Plain-text document sources
__________________________________________________
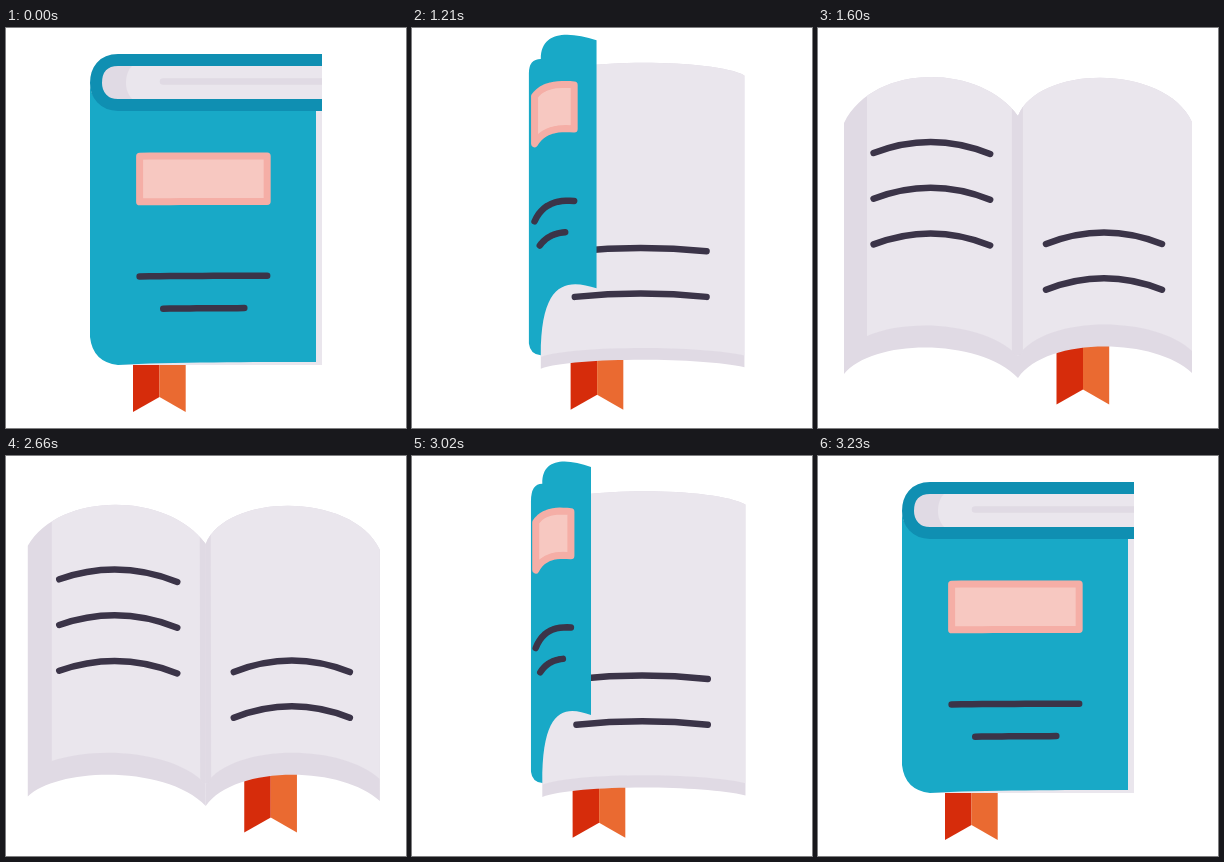
Recreate the animation shown at these times as an HTML page with a canvas. Size 400x400 px, loop 3.26 s.

```html
<!DOCTYPE html>
<html lang="en">
<head>
<meta charset="utf-8">
<title>Opening book</title>
<style>
  html, body { margin: 0; width: 100%; height: 100%; overflow: hidden; background: #fff; }
  canvas { display: block; width: 400px; height: 400px; }
</style>
</head>
<body>
<canvas id="stage" width="400" height="400"></canvas>
<script>
const ctx = document.getElementById('stage').getContext('2d');
const LOOP = 3260, STEP = 30, OPEN_AT = 1000, CLOSE_AT = 2630, STEPS = 20;
const FLIP = 0.47; // the cover is seen edge-on here
const color = {
  cover: '#18a9c7', band: '#0f8fb2', paper: '#eae6ed', shade: '#e0dae4',
  ink: '#3b3448', frame: '#f5aea6', label: '#f7c8c1', red: '#d62c0b', orange: '#ea6a31'
};

// Path of the turning cover's free edge.
const turn = [0, 0.0575, 0.37, 0.66, 0.8, 0.91, 1];
const edgePath = {
  x: [310, 291, 179, 20, 6, 14, 26],
  top: [77, 64, 11, 10, 46, 78, 95],
  bottom: [334, 325, 259, 265, 303, 329, 346]
};

const mix = (a, b, t) => a + (b - a) * t;

// Smooth curve through the key values.
function track(values, u) {
  const last = turn.length - 1;
  let i = 0;
  while (i < last - 1 && u > turn[i + 1]) i++;
  const span = turn[i + 1] - turn[i], s = (u - turn[i]) / span;
  const slope = k => {
    const a = Math.max(0, k - 1), b = Math.min(last, k + 1);
    return (values[b] - values[a]) / (turn[b] - turn[a]) * span;
  };
  return mix(values[i], values[i + 1], s * s * (3 - 2 * s))
    + slope(i) * s * (1 - s) ** 2 - slope(i + 1) * s * s * (1 - s);
}

// All measures of the book at one moment of the turn.
function bookAt(u) {
  const p = Math.sin(u * Math.PI / 2) ** 2;
  const spine = 84 + 116 * p, radius = Math.max(0, 28 - 45 * u);
  const top = track(edgePath.top, u);
  return {
    u, p, spine, radius, hinge: spine + radius,
    edge: { x: track(edgePath.x, u), top, bottom: track(edgePath.bottom, u) },
    lag: 95 - top, // how far the turning page still stands above its rest
    pageTop: 34 + 54 * p, pageBottom: 337 + 13 * p,
    rightX: 316 + 58 * p, strip: 22 * Math.sqrt(p),
    coverTop: 77 - 360 * u * u, coverBottom: 337 - 27 * u,
    bandWidth: 12 * Math.exp(-14 * u)
  };
}

// Cubic from a to b, with controls at shares of the width and given heights.
const arch = (a, b, share1, y1, share2, y2) =>
  [a, [mix(a[0], b[0], share1), y1], [mix(a[0], b[0], share2), y2], b];

function pointOn([a, b, c, d], t) {
  const s = 1 - t;
  return [0, 1].map(k =>
    s ** 3 * a[k] + 3 * s * s * t * b[k] + 3 * s * t * t * c[k] + t ** 3 * d[k]);
}

const curveTo = (path, [, b, c, d]) => path.bezierCurveTo(...b, ...c, ...d);

function sheet(top, bottom) {
  const path = new Path2D();
  path.moveTo(...top[0]);
  curveTo(path, top);
  path.lineTo(...bottom[3]);
  curveTo(path, [...bottom].reverse());
  path.closePath();
  return path;
}

function fill(path, style) {
  ctx.fillStyle = style;
  ctx.fill(path);
}

function stroke(path, style, width, cap = 'round') {
  ctx.strokeStyle = style;
  ctx.lineWidth = width;
  ctx.lineCap = cap;
  ctx.stroke(path);
}

function clipped(path, paint) {
  ctx.save();
  ctx.clip(path);
  paint();
  ctx.restore();
}

// Equal text lines below each other, each one bent in its middle.
function drawLines(count, x1, y1, x2, y2, bend) {
  for (let i = 0; i < count; i++) {
    const y = 45.7 * i, middle = (y1 + y2) / 2 + bend + y;
    stroke(new Path2D(`M${x1} ${y1 + y}Q${(x1 + x2) / 2} ${middle} ${x2} ${y2 + y}`), color.ink, 6.5);
  }
}

function drawRibbon({ p }) {
  const x = 127 + 111.5 * p, mid = x + 26.5, right = x + 52.7, y = 384 - 7.5 * p;
  fill(new Path2D(`M${x} 310H${mid}V${y - 15}L${x} ${y}Z`), color.red);
  fill(new Path2D(`M${mid} 310H${right}V${y}L${mid} ${y - 15}Z`), color.orange);
}

// A sheet with its thickness shown below and, from the left, up to faceX.
function drawSheet(path, faceX, { u, hinge, lag, strip }) {
  fill(path, color.shade);
  clipped(path, () => {
    const face = new Path2D();
    face.rect(faceX, 0, 400, 400);
    clipped(face, () => {
      ctx.translate(0, -strip);
      fill(path, color.paper);
    });
    if (u > FLIP) {
      stroke(new Path2D(`M${hinge - 0.6} 60L${hinge + 0.11 * lag - 0.6} 322`), color.shade, 11);
    }
  });
}

function drawRightPage(book) {
  const { p, spine, hinge, pageTop, pageBottom, rightX } = book;
  const topY = 28 + 8 * p, bottomY = 337 - 28 * p;
  const top = arch([hinge, pageTop], [rightX, 29 + 65 * p], 0.12, topY, 0.85, topY);
  const bottom = arch([hinge, pageBottom], [rightX, 337 + 8 * p], 0.16, bottomY, 0.78, bottomY);
  drawSheet(sheet(top, bottom), 0, book);
  const y = 226 - 10 * p;
  drawLines(2, spine + 53 - 25 * p, y, spine + 191 - 47 * p, y, -23 * p);
}

function drawLeftPage(book) {
  const { p, hinge, edge, lag, pageTop, pageBottom } = book;
  const side = (edgeY, hingeY, tilt) => arch([edge.x, edgeY], [hinge, hingeY],
    0.17, edgeY - 48 + 1.25 * lag + tilt, 0.78, edgeY - 48 + 0.83 * lag + tilt);
  const tilt = 12 * p * p;
  const path = sheet(side(edge.top, pageTop, -tilt), side(edge.bottom, pageBottom, tilt));
  drawSheet(path, edge.x + 23 + 0.2 * lag, book);
  drawLines(3, mix(edge.x, hinge, 0.17 + 0.0013 * lag), 125 - 0.32 * lag,
    mix(edge.x, hinge, 0.84), 126, -23 + 0.19 * lag);
}

// The page block seen from above, between the back and the front cover.
function bandPath({ spine, bandWidth, rightX, hinge, coverTop, edge }, front) {
  const half = bandWidth / 2, x = spine + half, y = 26 + half;
  const path = new Path2D(`M${rightX} ${y}H${spine + 28}C${spine + 13} ${y} ${x} 42 ${x} 55`
    + `C${x} 67 ${spine + 14} ${coverTop} ${hinge} ${coverTop}`);
  curveTo(path, front);
  path.lineTo(edge.x + half, edge.top);
  return path;
}

function drawBlock({ u, bandWidth, rightX }, path) {
  fill(path, color.shade);
  clipped(path, () => {
    ctx.translate(24 + bandWidth / 2, 0);
    fill(path, color.paper);
    ctx.translate(-24 - bandWidth / 2, 0);
    stroke(new Path2D(`M${157 + 260 * u} ${53.5 - 110 * u}H${rightX + 9}`), color.shade, 6.5);
  });
}

function drawCover(book) {
  const { u, spine, radius, hinge, edge, coverTop, coverBottom } = book;
  const lift = -9 * Math.min(1, 20 * u);
  const across = (x, y, edgeY) => arch([x, y], [edge.x, edgeY],
    0.25 - 0.7 * u, edgeY + lift, 0.7 - 0.6 * u, edgeY + lift);

  const top = across(hinge, coverTop, edge.top);
  const bottom = across(hinge, coverBottom, edge.bottom);
  const body = new Path2D(`M${spine} ${55 - 27 * u}Q${spine} ${coverTop} ${hinge} ${coverTop}`);
  curveTo(body, top);
  body.lineTo(edge.x, edge.bottom);
  curveTo(body, [...bottom].reverse());
  body.quadraticCurveTo(spine + radius * 0.1, coverBottom - radius * 0.1, spine, coverBottom - radius);

  const band = u < 0.15 && bandPath(book, top);
  if (band) drawBlock(book, band);
  fill(body, color.cover);
  if (band) stroke(band, color.band, book.bandWidth, 'butt');

  // Print follows the bent surface: t runs across it, v down.
  const upper = across(spine, coverTop, edge.top), lower = across(spine, coverBottom, edge.bottom);
  const addRow = (path, from, to, v) => {
    for (let i = 0; i <= 12; i++) {
      const t = mix(from, to, i / 12), a = pointOn(upper, t), b = pointOn(lower, t);
      path.lineTo(mix(a[0], b[0], v), mix(a[1], b[1], v));
    }
    return path;
  };
  const label = addRow(addRow(new Path2D(), 0.25, 0.78, 0.198), 0.78, 0.25, 0.375);
  label.closePath();
  fill(label, color.label);
  stroke(label, color.frame, 7);
  stroke(addRow(new Path2D(), 0.25, 0.78, 0.664), color.ink, 6.5);
  stroke(addRow(new Path2D(), 0.353, 0.685, 0.79), color.ink, 6.5);
}

// How far the book is open, 0 to 1, advancing in fixed steps.
function opening(t) {
  const closing = t >= CLOSE_AT;
  const n = Math.floor((t - (closing ? CLOSE_AT : OPEN_AT)) / STEP + 1e-6);
  if (n <= 0) return closing ? 1 : 0;
  if (n >= STEPS) return closing ? 0 : 1;
  return closing ? 1 - (n - 0.4) / STEPS : (n + 0.15) / STEPS;
}

function draw(t) {
  const book = bookAt(opening(t));
  ctx.clearRect(0, 0, 400, 400);
  ctx.lineJoin = 'round';
  drawRibbon(book);
  drawRightPage(book);
  if (book.u < FLIP) drawCover(book);
  else drawLeftPage(book);
}

const start = performance.now();
function tick() {
  draw((performance.now() - start) % LOOP);
  requestAnimationFrame(tick);
}
tick();
</script>
</body>
</html>
```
__________________________________________________
What the exercise asks ->
Please report every line in the entries above that holds the string "paper".

Finished exercise ->
  cover: '#18a9c7', band: '#0f8fb2', paper: '#eae6ed', shade: '#e0dae4',
      fill(path, color.paper);
    fill(path, color.paper);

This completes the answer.